**Problem details:**
List all lines of the data containing the word "html".

**Provided material:**

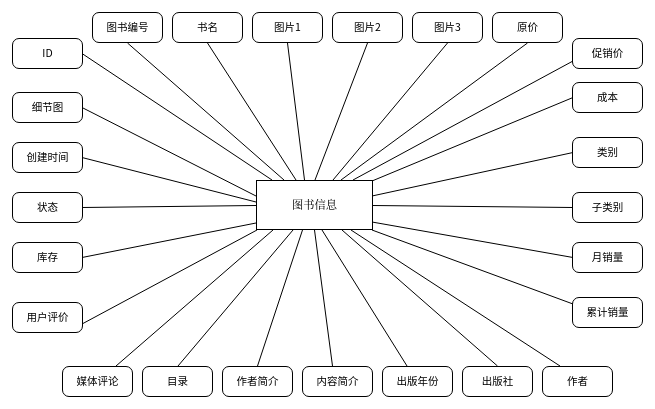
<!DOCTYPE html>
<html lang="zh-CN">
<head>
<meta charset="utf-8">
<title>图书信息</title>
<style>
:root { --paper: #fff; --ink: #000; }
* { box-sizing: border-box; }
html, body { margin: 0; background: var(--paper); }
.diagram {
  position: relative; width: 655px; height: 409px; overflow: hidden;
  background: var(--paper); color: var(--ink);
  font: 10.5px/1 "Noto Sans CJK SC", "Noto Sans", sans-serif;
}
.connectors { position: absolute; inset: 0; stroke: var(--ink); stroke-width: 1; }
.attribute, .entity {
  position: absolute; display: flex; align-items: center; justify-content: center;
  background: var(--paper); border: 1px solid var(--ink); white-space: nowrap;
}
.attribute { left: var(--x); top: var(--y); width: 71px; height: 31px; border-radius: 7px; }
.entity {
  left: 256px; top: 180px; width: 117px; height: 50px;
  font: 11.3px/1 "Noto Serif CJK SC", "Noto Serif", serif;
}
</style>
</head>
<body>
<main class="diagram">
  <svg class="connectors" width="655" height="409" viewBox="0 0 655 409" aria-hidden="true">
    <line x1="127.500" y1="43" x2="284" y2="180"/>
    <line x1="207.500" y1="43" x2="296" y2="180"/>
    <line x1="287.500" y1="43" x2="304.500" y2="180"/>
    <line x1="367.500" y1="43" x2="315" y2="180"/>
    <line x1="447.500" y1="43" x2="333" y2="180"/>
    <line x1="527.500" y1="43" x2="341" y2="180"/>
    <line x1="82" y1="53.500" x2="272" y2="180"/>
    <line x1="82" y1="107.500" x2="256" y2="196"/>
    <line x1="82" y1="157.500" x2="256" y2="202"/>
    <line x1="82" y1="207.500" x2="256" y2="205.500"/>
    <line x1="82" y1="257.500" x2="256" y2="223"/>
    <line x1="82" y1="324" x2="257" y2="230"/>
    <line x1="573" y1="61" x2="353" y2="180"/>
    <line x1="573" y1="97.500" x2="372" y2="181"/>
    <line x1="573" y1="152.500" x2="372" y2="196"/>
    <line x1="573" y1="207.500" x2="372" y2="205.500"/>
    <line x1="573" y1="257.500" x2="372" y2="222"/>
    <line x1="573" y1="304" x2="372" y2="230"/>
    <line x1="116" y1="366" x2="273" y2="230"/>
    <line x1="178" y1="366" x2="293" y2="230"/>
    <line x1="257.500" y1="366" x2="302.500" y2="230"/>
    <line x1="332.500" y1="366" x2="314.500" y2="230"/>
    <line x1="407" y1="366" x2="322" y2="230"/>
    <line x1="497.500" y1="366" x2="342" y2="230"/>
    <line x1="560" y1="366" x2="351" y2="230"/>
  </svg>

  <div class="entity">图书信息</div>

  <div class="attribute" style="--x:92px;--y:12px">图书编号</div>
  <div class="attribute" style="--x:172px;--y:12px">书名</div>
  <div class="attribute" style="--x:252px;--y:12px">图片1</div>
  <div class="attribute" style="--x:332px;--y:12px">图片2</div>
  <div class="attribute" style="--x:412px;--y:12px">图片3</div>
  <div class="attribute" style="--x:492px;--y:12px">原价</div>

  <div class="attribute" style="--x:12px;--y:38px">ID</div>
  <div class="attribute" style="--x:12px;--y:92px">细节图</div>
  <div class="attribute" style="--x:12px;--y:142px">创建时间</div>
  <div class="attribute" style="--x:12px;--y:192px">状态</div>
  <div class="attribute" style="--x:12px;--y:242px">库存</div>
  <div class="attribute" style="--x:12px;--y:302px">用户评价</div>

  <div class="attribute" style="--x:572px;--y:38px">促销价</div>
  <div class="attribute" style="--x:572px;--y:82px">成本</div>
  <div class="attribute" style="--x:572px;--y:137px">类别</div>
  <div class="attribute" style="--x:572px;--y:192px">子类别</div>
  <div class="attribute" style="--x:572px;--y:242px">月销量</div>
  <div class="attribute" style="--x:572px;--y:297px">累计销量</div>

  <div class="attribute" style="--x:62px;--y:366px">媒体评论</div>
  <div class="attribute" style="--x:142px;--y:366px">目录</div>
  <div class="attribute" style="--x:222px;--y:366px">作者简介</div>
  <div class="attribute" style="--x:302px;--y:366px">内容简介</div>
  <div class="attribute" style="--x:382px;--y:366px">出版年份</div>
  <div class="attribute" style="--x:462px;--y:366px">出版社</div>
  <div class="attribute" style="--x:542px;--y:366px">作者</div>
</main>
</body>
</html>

**The answer:**
<!DOCTYPE html>
<html lang="zh-CN">
html, body { margin: 0; background: var(--paper); }
</html>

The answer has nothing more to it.